__Task statement__:
Within the listing below, please show every line carrying the string "stroke".

= Beginning of Section =

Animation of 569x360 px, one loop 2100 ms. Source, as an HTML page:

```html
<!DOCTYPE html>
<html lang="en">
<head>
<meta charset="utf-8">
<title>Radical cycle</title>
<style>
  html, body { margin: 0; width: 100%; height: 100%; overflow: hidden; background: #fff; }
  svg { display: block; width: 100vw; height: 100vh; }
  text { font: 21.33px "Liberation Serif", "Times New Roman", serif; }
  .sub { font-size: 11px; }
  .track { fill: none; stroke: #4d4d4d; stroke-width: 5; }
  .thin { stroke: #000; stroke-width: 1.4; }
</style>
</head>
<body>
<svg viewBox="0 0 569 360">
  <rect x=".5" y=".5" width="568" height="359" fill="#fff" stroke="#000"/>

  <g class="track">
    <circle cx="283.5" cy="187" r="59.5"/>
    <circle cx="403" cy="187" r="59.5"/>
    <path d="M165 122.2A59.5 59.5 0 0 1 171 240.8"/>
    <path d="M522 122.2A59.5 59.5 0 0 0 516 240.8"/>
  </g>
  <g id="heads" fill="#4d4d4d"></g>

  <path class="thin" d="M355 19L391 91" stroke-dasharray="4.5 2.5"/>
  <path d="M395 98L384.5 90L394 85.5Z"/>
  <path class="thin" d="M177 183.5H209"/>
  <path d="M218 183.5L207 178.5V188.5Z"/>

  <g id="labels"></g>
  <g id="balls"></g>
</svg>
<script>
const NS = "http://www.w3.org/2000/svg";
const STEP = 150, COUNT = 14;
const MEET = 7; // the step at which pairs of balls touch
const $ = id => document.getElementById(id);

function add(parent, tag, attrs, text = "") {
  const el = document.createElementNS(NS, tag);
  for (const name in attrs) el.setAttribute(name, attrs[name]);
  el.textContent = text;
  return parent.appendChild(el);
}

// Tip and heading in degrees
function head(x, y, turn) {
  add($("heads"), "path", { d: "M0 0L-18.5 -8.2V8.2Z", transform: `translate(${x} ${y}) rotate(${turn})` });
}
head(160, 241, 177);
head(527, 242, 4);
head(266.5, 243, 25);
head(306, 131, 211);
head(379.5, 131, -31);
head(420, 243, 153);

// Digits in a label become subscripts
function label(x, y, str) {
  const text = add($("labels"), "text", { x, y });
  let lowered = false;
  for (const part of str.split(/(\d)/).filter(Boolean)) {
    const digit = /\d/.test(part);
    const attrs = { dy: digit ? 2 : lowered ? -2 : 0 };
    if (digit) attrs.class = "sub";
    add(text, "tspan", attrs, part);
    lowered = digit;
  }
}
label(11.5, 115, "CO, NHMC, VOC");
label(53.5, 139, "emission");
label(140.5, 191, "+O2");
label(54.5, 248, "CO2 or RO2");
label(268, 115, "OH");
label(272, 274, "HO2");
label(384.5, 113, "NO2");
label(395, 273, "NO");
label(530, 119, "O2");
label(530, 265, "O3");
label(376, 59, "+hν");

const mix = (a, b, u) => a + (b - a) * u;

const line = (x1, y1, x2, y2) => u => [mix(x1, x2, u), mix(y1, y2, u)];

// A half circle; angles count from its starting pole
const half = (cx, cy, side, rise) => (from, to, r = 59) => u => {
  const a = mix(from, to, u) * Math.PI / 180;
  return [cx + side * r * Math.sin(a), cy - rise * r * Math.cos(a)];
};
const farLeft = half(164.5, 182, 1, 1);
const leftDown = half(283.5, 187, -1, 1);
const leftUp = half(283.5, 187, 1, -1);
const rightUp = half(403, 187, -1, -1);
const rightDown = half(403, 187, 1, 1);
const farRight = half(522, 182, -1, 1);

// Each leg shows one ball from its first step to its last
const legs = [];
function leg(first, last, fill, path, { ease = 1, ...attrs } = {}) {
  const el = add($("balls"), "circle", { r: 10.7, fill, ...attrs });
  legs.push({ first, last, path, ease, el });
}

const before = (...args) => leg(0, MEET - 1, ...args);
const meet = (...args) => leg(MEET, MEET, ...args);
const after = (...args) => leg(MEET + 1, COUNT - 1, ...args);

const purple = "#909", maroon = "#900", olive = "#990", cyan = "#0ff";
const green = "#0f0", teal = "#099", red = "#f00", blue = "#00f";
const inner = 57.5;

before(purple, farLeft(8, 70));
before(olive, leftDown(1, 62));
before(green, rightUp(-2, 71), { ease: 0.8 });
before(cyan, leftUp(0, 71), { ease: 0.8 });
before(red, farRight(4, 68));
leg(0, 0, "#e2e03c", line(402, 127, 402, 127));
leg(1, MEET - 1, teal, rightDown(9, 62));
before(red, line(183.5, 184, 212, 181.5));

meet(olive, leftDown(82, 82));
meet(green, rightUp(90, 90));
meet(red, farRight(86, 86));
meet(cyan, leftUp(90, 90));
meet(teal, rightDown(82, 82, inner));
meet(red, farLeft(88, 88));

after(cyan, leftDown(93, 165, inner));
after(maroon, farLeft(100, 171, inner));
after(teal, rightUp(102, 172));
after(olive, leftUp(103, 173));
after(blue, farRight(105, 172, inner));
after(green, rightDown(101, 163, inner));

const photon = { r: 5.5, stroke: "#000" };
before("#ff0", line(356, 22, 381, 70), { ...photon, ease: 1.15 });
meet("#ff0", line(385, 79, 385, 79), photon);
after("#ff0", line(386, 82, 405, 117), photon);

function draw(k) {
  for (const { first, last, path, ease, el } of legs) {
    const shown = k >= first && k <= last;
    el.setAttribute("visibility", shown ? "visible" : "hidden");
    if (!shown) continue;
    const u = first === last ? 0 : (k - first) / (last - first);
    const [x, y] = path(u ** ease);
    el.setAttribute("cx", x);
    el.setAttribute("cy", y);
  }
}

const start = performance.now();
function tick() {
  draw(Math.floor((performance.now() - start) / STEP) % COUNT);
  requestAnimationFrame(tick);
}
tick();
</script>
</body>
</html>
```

= End of Section =

__Answer for this exercise__:
  .track { fill: none; stroke: #4d4d4d; stroke-width: 5; }
  .thin { stroke: #000; stroke-width: 1.4; }
  <rect x=".5" y=".5" width="568" height="359" fill="#fff" stroke="#000"/>
  <path class="thin" d="M355 19L391 91" stroke-dasharray="4.5 2.5"/>
const photon = { r: 5.5, stroke: "#000" };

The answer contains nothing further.